*REQUIRED ACTION*
Note each line of the entries that includes "output". Then copy those lines.

[Collected data]
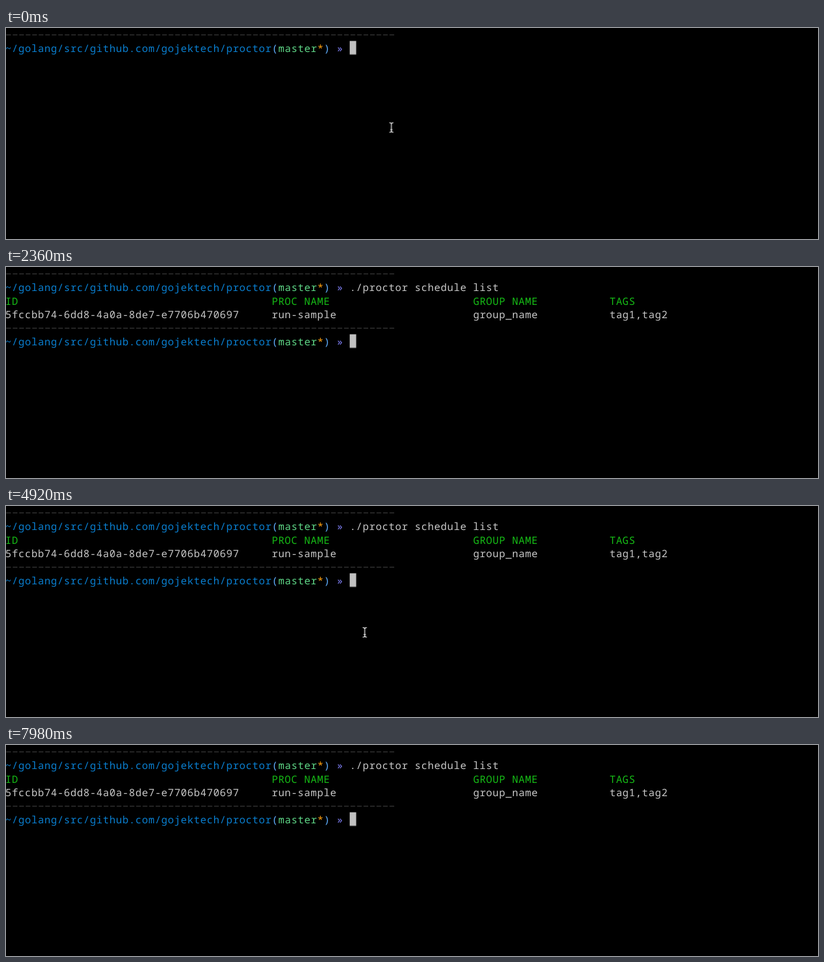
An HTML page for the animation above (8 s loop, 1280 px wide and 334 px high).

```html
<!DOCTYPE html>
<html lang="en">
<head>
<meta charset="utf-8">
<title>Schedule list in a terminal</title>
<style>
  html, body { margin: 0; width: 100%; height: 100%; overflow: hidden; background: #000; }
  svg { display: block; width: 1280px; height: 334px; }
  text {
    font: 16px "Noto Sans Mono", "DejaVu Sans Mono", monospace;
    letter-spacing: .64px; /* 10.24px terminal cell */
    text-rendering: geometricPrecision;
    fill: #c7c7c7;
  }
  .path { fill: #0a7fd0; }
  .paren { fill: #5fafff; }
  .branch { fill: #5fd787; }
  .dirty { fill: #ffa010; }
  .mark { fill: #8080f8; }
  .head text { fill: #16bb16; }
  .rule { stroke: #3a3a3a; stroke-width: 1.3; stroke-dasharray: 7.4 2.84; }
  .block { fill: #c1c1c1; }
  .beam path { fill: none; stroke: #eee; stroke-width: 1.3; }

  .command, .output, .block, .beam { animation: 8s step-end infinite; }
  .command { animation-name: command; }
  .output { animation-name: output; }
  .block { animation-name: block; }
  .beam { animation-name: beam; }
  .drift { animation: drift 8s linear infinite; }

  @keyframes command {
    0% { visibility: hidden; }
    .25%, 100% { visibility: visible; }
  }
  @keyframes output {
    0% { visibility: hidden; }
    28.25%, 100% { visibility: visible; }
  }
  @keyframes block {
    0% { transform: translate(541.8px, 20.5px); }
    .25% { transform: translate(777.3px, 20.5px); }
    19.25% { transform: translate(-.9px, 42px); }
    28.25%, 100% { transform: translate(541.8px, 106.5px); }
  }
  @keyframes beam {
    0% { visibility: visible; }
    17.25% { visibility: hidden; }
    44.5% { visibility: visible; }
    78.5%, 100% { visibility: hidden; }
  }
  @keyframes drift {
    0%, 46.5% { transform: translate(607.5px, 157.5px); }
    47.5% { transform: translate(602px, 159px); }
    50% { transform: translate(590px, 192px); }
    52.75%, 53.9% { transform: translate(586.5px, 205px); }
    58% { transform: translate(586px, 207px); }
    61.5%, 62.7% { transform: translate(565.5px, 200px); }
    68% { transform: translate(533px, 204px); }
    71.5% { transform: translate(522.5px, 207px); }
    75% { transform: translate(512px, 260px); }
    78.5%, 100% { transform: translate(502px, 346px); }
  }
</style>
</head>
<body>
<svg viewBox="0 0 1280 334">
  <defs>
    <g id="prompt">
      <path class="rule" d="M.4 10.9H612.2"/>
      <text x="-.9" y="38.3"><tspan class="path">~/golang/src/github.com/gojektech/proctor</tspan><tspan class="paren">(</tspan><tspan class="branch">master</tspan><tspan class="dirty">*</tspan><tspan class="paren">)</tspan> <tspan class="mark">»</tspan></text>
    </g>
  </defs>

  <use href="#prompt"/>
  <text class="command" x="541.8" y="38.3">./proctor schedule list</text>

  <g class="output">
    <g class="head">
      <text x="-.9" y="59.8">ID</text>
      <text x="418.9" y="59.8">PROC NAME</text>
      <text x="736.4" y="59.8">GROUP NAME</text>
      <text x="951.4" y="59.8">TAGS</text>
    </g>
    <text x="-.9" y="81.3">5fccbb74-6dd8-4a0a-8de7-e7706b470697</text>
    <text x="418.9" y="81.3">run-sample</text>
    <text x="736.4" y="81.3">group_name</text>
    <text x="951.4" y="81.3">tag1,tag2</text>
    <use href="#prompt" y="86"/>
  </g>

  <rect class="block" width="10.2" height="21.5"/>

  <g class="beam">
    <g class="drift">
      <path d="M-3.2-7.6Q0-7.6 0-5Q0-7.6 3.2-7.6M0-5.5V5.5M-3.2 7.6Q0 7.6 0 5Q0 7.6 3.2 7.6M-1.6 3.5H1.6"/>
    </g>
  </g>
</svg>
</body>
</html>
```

---

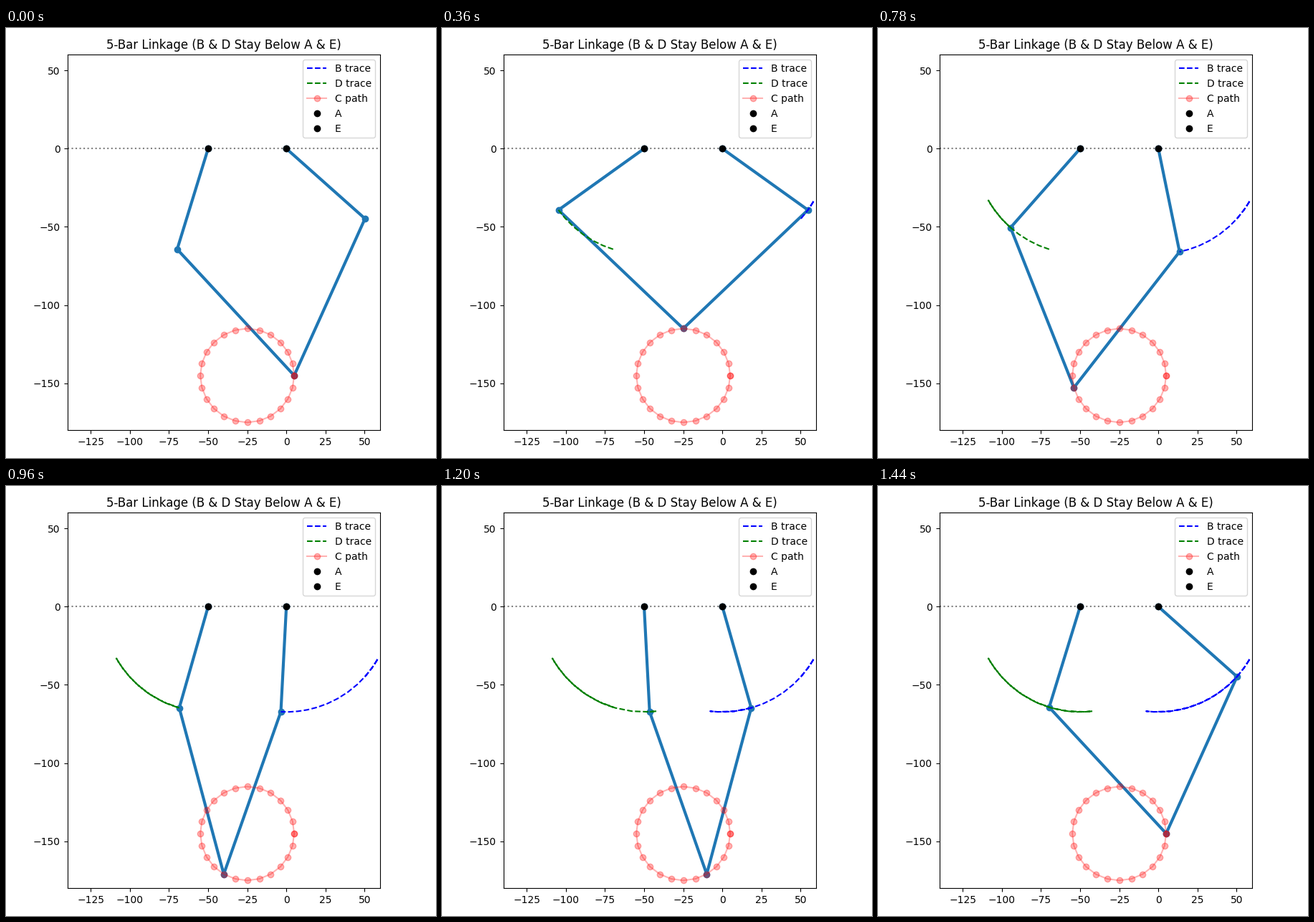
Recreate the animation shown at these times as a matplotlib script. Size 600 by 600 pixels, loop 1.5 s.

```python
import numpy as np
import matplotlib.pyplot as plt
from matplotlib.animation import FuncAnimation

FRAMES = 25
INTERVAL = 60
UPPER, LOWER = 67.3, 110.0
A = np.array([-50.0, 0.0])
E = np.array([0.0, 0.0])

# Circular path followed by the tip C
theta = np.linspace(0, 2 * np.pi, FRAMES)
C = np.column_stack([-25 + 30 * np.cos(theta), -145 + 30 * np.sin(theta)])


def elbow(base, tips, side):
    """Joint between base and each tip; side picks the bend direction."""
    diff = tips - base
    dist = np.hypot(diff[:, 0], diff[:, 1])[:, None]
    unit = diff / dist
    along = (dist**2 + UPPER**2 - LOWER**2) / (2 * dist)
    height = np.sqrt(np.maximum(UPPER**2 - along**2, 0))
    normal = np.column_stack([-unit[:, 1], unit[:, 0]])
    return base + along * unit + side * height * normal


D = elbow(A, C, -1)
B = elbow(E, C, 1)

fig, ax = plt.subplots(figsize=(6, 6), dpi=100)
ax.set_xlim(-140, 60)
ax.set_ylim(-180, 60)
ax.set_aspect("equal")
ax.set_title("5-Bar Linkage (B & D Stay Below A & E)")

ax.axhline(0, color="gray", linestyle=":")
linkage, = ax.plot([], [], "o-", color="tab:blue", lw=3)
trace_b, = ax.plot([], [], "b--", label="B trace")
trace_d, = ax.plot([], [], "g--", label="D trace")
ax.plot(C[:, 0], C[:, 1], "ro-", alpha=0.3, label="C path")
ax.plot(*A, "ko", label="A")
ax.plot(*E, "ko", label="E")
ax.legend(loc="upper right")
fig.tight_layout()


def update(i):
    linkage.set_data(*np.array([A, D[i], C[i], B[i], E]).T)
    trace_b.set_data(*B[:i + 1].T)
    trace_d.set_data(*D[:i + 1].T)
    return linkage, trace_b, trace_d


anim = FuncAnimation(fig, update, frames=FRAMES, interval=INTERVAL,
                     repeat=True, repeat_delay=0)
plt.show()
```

--

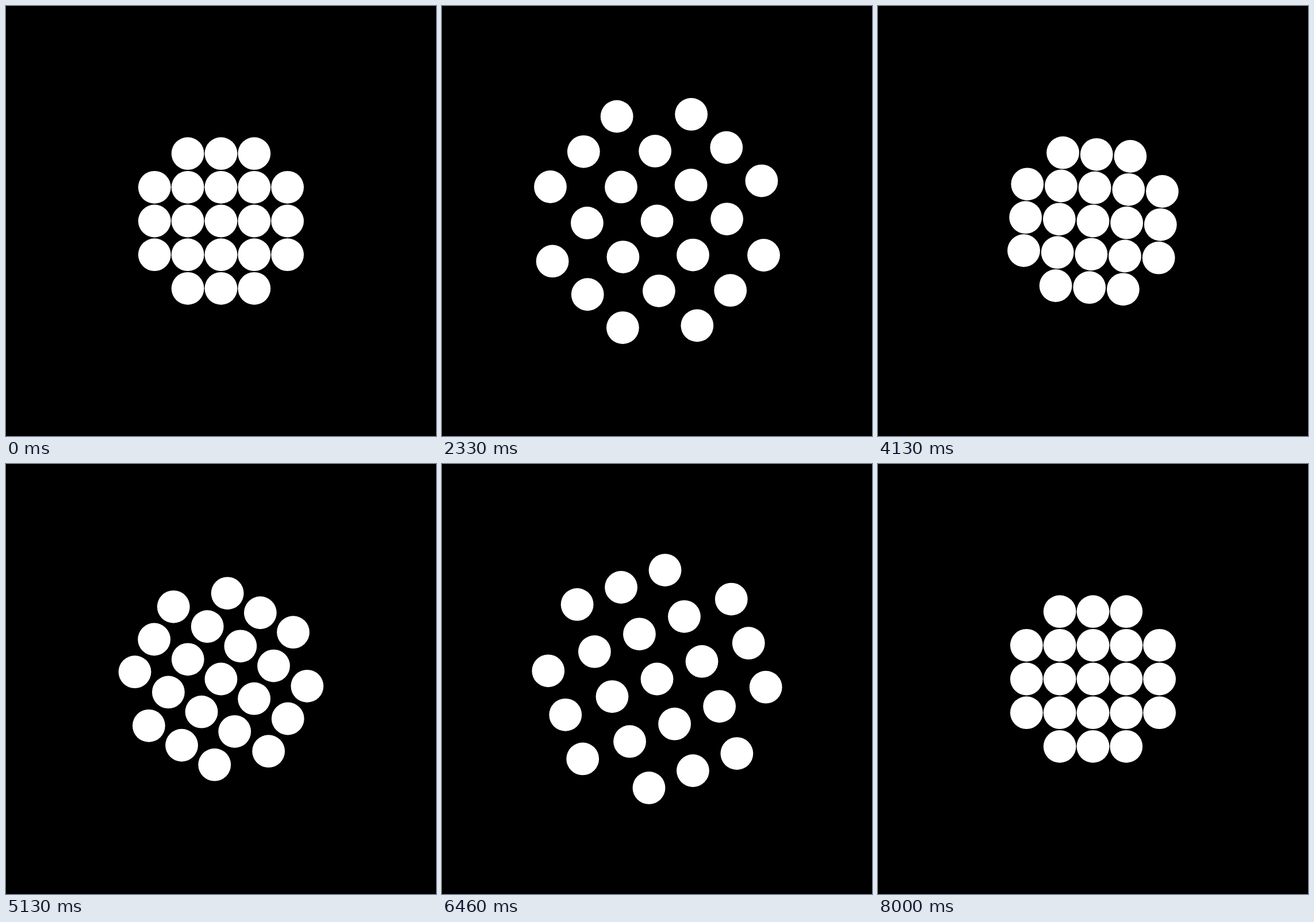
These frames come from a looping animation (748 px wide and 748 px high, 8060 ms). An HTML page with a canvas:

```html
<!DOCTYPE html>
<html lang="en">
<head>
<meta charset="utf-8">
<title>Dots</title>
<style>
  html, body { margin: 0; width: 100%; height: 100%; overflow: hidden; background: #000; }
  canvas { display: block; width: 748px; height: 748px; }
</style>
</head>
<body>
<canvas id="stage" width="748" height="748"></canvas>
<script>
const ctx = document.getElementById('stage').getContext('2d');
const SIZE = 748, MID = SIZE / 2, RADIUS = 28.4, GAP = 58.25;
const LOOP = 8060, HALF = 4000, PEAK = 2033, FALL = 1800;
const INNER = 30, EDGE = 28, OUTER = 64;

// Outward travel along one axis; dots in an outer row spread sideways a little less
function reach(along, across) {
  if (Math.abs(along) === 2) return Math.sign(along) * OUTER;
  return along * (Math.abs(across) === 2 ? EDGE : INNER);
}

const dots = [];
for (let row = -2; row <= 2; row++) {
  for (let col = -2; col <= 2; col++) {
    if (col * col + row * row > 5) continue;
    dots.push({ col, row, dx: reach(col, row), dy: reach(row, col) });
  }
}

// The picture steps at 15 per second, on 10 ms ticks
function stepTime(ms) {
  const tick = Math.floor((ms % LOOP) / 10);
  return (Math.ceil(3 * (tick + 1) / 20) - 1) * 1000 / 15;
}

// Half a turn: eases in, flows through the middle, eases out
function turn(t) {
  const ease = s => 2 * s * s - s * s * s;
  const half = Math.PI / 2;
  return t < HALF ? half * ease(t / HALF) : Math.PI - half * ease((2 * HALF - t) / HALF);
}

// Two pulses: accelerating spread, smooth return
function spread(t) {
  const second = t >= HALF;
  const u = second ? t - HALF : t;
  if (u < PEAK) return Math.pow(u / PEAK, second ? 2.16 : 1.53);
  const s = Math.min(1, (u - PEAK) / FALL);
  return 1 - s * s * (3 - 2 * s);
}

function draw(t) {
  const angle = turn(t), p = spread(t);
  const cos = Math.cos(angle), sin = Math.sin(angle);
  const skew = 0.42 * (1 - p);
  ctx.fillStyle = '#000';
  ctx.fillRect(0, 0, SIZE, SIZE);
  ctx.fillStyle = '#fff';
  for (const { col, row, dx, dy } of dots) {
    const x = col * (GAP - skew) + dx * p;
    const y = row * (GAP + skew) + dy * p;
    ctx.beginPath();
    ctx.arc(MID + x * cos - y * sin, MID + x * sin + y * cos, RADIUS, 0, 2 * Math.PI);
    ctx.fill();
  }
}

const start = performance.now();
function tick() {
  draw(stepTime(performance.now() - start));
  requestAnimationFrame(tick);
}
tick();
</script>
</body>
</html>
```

*YOUR SOLUTION*
  .command, .output, .block, .beam { animation: 8s step-end infinite; }
  .output { animation-name: output; }
  @keyframes output {
  <g class="output">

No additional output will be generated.